(Data for this exercise):
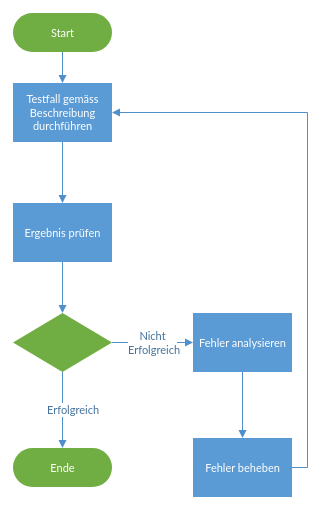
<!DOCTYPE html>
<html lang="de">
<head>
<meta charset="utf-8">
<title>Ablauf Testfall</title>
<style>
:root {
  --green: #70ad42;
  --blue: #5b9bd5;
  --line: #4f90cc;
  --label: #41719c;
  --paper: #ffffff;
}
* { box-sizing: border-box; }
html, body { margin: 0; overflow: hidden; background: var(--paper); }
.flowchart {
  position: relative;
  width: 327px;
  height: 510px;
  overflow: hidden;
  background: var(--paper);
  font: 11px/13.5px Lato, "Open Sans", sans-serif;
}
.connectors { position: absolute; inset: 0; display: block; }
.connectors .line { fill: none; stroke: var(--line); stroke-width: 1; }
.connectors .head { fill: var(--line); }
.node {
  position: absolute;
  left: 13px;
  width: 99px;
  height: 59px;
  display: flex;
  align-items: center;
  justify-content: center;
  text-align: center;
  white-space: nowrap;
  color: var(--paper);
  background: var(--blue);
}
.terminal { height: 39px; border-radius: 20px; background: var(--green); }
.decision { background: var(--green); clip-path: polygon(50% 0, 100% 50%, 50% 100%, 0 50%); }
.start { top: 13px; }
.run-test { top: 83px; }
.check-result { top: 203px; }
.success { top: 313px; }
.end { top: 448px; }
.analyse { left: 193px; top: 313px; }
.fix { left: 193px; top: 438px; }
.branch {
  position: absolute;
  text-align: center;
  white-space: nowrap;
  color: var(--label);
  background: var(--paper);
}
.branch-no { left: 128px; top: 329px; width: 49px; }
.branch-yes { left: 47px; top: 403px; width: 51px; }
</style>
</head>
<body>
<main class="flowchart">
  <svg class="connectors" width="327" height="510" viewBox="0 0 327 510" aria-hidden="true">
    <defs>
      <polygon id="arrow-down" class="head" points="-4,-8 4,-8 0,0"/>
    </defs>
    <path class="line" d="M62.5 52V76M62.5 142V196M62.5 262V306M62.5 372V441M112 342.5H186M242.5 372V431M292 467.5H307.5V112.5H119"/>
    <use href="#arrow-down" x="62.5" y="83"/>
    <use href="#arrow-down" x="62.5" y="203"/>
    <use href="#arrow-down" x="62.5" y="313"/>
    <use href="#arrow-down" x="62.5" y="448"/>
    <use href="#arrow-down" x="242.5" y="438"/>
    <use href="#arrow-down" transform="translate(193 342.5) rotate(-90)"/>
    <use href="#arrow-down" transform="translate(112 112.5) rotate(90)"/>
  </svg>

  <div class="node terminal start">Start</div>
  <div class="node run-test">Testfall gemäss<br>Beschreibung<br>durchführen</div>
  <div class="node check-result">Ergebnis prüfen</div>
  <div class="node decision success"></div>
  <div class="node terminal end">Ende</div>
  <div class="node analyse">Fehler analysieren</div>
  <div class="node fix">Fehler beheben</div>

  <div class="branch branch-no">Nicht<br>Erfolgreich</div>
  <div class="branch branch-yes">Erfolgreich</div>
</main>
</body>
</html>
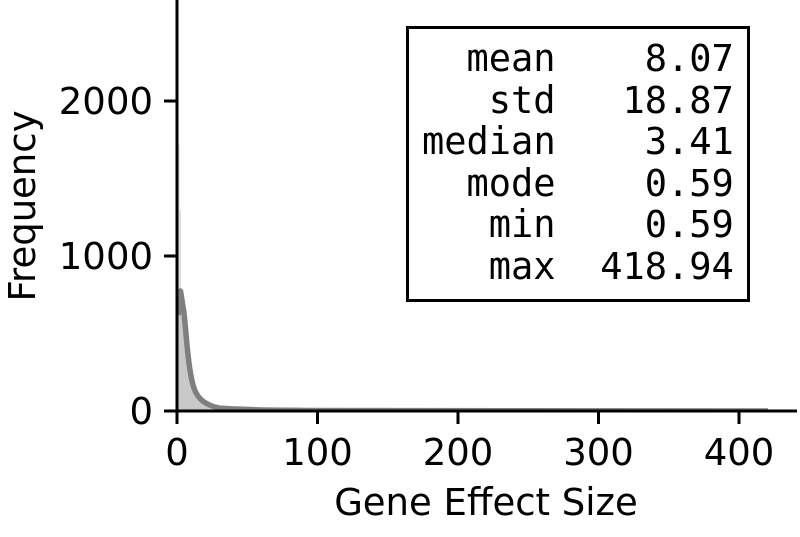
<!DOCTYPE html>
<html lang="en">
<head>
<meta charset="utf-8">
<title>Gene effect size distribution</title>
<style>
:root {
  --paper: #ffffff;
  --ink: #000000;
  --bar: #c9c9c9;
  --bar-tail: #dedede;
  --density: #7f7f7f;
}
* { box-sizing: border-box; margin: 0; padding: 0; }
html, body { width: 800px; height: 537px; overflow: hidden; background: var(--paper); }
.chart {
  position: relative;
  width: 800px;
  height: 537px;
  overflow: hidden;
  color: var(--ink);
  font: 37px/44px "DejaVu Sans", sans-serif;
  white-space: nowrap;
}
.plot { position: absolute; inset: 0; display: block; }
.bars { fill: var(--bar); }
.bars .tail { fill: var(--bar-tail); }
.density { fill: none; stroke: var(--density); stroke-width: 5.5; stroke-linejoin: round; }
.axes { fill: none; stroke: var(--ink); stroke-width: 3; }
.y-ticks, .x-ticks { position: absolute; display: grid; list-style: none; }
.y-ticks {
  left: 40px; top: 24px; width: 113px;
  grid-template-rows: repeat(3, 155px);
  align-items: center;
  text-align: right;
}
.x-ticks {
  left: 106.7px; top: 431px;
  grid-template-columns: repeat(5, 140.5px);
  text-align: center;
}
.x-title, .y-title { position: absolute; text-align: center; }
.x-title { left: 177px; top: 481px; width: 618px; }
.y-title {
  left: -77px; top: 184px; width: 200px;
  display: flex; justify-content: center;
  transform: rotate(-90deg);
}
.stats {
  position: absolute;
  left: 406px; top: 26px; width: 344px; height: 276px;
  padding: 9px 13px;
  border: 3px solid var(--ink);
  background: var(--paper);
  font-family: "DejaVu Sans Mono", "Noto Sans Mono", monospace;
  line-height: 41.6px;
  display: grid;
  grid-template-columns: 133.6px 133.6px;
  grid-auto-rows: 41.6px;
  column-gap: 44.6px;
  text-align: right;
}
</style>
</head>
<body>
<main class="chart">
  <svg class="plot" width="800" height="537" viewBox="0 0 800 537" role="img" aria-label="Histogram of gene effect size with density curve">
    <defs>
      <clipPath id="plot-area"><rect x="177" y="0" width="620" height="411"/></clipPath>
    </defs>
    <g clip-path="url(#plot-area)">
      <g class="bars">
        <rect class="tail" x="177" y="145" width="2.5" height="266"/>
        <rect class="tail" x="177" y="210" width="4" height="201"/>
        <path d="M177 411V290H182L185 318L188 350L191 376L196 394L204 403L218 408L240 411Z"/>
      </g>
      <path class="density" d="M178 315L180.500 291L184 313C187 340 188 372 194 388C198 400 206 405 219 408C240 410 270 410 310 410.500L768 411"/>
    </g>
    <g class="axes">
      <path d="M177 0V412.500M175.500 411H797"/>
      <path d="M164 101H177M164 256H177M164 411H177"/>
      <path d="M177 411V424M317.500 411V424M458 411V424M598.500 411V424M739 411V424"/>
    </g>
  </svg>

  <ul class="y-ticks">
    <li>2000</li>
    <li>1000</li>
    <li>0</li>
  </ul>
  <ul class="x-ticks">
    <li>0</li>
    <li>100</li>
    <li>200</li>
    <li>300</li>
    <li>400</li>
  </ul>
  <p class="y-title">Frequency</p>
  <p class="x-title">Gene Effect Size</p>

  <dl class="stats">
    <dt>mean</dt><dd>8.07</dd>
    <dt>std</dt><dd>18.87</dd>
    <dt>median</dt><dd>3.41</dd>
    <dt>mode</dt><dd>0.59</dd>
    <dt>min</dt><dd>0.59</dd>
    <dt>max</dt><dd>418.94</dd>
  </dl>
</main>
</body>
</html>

(Task prompt):
Pull out every line in the data above that has the word "margin".

(Reply to the task):
html, body { margin: 0; overflow: hidden; background: var(--paper); }
* { box-sizing: border-box; margin: 0; padding: 0; }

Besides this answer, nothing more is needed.